“Considering how well different nucleases have been translated into new and improved technologies, any discovery in this field could bring new benefits to society,” says Chase Beisel, describing a research motivation of his laboratory at the Würzburg Helmholtz Institute for RNA-based Infection Research (HIRI). The institute is a site of the Braunschweig Helmholtz Centre for Infection Research in cooperation with the Julius-Maximilians-Universität (JMU) in Würzburg. Beisel initiated the current study on a specific set of CRISPR-Cas systems with Matthew Begemann at Benson Hill, Inc. (Missouri) and Ryan Jackson at Utah State University in the U.S. The results were published today in the renowned journal Nature and were accompanied by detailed structural analysis from a second team, also led by Ryan Jackson, and by David Taylor at University of Texas.
Unique from any other known CRISPR nuclease
“We were exploring CRISPR nucleases that were originally clumped with Cas12a, nucleases that defend bacteria by recognizing and cleaving invasive DNA. Once we identified more of them, we realized that they were different enough from Cas12a to warrant a deeper dive,” tells Oleg Dmytrenko, the first author of the study. “This exploration led us to discover that these nucleases, which we called Cas12a2, do something very different not only from Cas12a but also from any other known CRISPR nuclease.”
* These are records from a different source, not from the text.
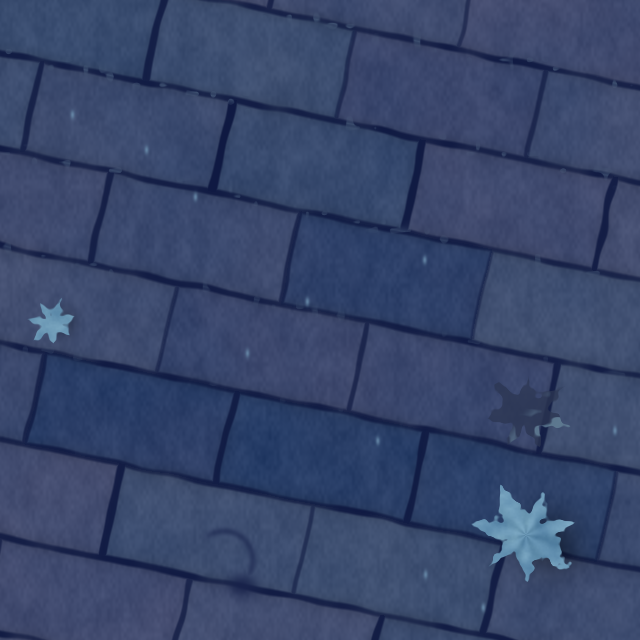
Give the GLSL for this texture, as a WebGL 1 fragment shader.

```glsl
precision highp float;
// Slanted running-bond brick paving in dusky blue, with worn joints and fallen leaves.
uniform vec2 u_resolution;

float hash(vec2 p) {
  return fract(sin(dot(p, vec2(127.1, 311.7))) * 43758.5453);
}

float noise(vec2 p) {
  vec2 i = floor(p), f = fract(p);
  f = f * f * (3.0 - 2.0 * f);
  return mix(mix(hash(i), hash(i + vec2(1, 0)), f.x),
             mix(hash(i + vec2(0, 1)), hash(i + vec2(1, 1)), f.x), f.y);
}

float fbm(vec2 p) {
  float sum = 0.0, amp = 0.5;
  for (int i = 0; i < 4; i++) {
    sum += amp * noise(p);
    p = p * 2.03 + 17.3;
    amp *= 0.5;
  }
  return sum;
}

// Soft round spot
float spot(vec2 p, vec2 radius) {
  p /= radius;
  return exp(-dot(p, p));
}

// Pointed leaf with seven lobes and a ragged rim
float leaf(vec2 p, float radius, float turn) {
  float a = atan(p.y, p.x) + turn;
  float rim = 1.0 - 0.48 * abs(sin(3.5 * a)) + 0.1 * sin(2.0 * a);
  rim += 0.35 * (noise(p * 110.0 + turn) - 0.5);
  return smoothstep(-0.003, 0.003, radius * rim - length(p));
}

void main() {
  vec2 p = gl_FragCoord.xy / u_resolution;
  p.y = 1.0 - p.y; // measured downwards from the top
  float px = 1.0 / u_resolution.y;

  // Slanted lattice: x runs along a course, y counts courses
  vec2 wobble = vec2(noise(p * 22.0), noise(p * 22.0 + 40.0)) - 0.5;
  vec2 g = mat2(3.207, -1.358, 0.7235, 6.613) * (p + 0.005 * wobble - vec2(0.3646, 0.1563));
  float course = floor(g.y);
  g.x -= 0.465 * course - 0.05 * spot(vec2(course - 3.0), vec2(0.8));
  vec2 brick = vec2(floor(g.x), course);

  // Brick tone: some blue bricks gathered in one course and near the middle
  float tone = hash(brick + 3.0);
  float blue = 0.28 * tone;
  blue += 0.65 * spot(brick - vec2(-1, 3), vec2(1.8, 0.6));
  blue += 0.6 * spot(brick - vec2(0, 1), vec2(0.6, 0.95));
  blue += 0.3 * spot(brick - vec2(-1, 2), vec2(0.6));
  blue += 0.5 * (fbm(p * 7.0) - 0.47);
  vec3 warm = mix(vec3(0.25, 0.32, 0.45), vec3(0.285, 0.305, 0.445), hash(brick + 9.0));
  vec3 color = mix(warm, vec3(0.13, 0.225, 0.395), clamp(blue, 0.0, 1.0));

  // Surface mottling and fine grain
  color += 0.07 * (fbm(p * vec2(45, 28)) - 0.47);
  color += 0.03 * (noise(p * vec2(230, 130)) - 0.5);

  // Joints: soft grime along the courses, gaps of uneven width across them
  float bed = abs(g.y - floor(g.y + 0.5)) * 0.148;
  float nearest = floor(g.x + 0.5);
  float head = abs(g.x - nearest) * 0.304;
  float gap = hash(vec2(nearest, course) + 21.0);
  float wear = noise(p * 30.0 + 8.0);
  float bedLine = 1.0 - smoothstep(0.0008, 0.0045 + px, bed - 0.0018 * wear);
  float headLine = 1.0 - smoothstep(0.001, 0.0035 + px, head - 0.0035 * gap * (0.5 + wear));
  float grime = max(exp(-bed * 130.0), exp(-head * 170.0) * (0.3 + 0.7 * gap));
  float joint = max(bedLine * (0.55 + 0.4 * wear), headLine * (0.5 + 0.5 * gap));
  color *= 1.0 - 0.2 * grime;
  color = mix(color, vec3(0.055, 0.095, 0.255), joint);

  // Pale crumbs caught in the upper courses
  float crumbs = smoothstep(0.76, 0.88, noise(p * 75.0)) * exp(-bed * 160.0);
  color = mix(color, vec3(0.33, 0.42, 0.53), 0.6 * crumbs * smoothstep(0.85, 0.1, p.y));

  // Scattered flecks
  vec2 cell = floor(p * 14.0);
  vec2 center = 0.2 + 0.6 * vec2(hash(cell + 5.0), hash(cell + 6.0));
  float fleck = spot(fract(p * 14.0) - center, vec2(0.045, 0.09));
  color = mix(color, vec3(0.42, 0.56, 0.68), 0.8 * fleck * step(0.95, hash(cell + 31.0)));

  // Dark smudge with a curled stain above it
  vec2 q = p - vec2(0.35, 0.875);
  float curl = spot(vec2(length(q) - 0.045), vec2(0.008)) * smoothstep(-0.01, 0.03, q.x - q.y);
  float smudge = 0.85 * spot(p - vec2(0.378, 0.915), vec2(0.022, 0.018));
  color = mix(color, vec3(0.09, 0.13, 0.29), max(smudge, 0.5 * curl));

  // Withered leaf with pale torn edges
  q = p - vec2(0.822, 0.645);
  float withered = leaf(q, 0.062, 0.6);
  float torn = smoothstep(0.58, 0.75, noise(p * 70.0)) * smoothstep(-0.01, 0.035, q.x + q.y);
  color = mix(color, mix(vec3(0.17, 0.21, 0.32), vec3(0.4, 0.52, 0.6), torn), 0.75 * withered);

  // Bright leaves over soft shadows
  vec2 large = p - vec2(0.822, 0.836), small = p - vec2(0.081, 0.505);
  color *= 1.0 - 0.4 * spot(large - vec2(0.035, 0.012), vec2(0.05));
  color *= 1.0 - 0.3 * spot(small - vec2(0.015, 0.0), vec2(0.022));
  float leaves = max(leaf(large, 0.076, 0.25), leaf(small, 0.036, 1.2));
  float vein = 0.5 + 0.5 * cos(7.0 * atan(large.y, large.x) + 1.75);
  vec3 leafColor = mix(vec3(0.3, 0.48, 0.62), vec3(0.52, 0.69, 0.78), fbm(p * 45.0));
  color = mix(color, leafColor + 0.06 * (vein - 0.5), leaves);

  gl_FragColor = vec4(color, 1.0);
}
```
The crucial difference lies in the mechanism of their defense action. When Cas12a2 recognizes invasive RNA, the nuclease cleaves it but can also damage other RNA and DNA inside the cell, impairing its growth and limiting the spread of the infection. “In general, such defense strategies that abort the infection have been known in bacteria,” says HIRI postdoc Oleg Dmytrenko. “A few other CRISPR-Cas systems work in this way. However, a CRISPR-based defense mechanism that relies on a single nuclease to recognize the invader and degrade cellular DNA and RNA has not been observed before,” the scientist says.
The study was supported by funding from the European Research Council (ERC Consolidator Award to Chase Beisel), the German Federal Agency for Disruptive Innovation (SPRIND), the Pre-4D program of the Helmholtz Centre for Infection Research, and with funds from the National Institutes of Health and the Welch Foundation.
Dmytrenko O, Neumann GC, Hallmark T, Keiser DJ, Crowley VM, Vialetto E, Mougiakos I, Wandera KG, Domgaard H, Weber J, Gaudin T, Metcalf J, Gray BN, Begemann MB, Jackson RN, Beisel CL (2023): Cas12a2 elicits abortive infection via RNA-triggered destruction of dsDNA. Nature, https://www.nature.com/articles/s41586-022-05559-3
Bravo JPK, Hallmark T, Naegle B, Beisel CL, Jackson RN, Taylor DW (2023): Large-scale structural rearrangements unleash indiscriminate nuclease activity by CRISPR-Cas12a2, Nature, https://www.nature.com/articles/s41586-022-05560-w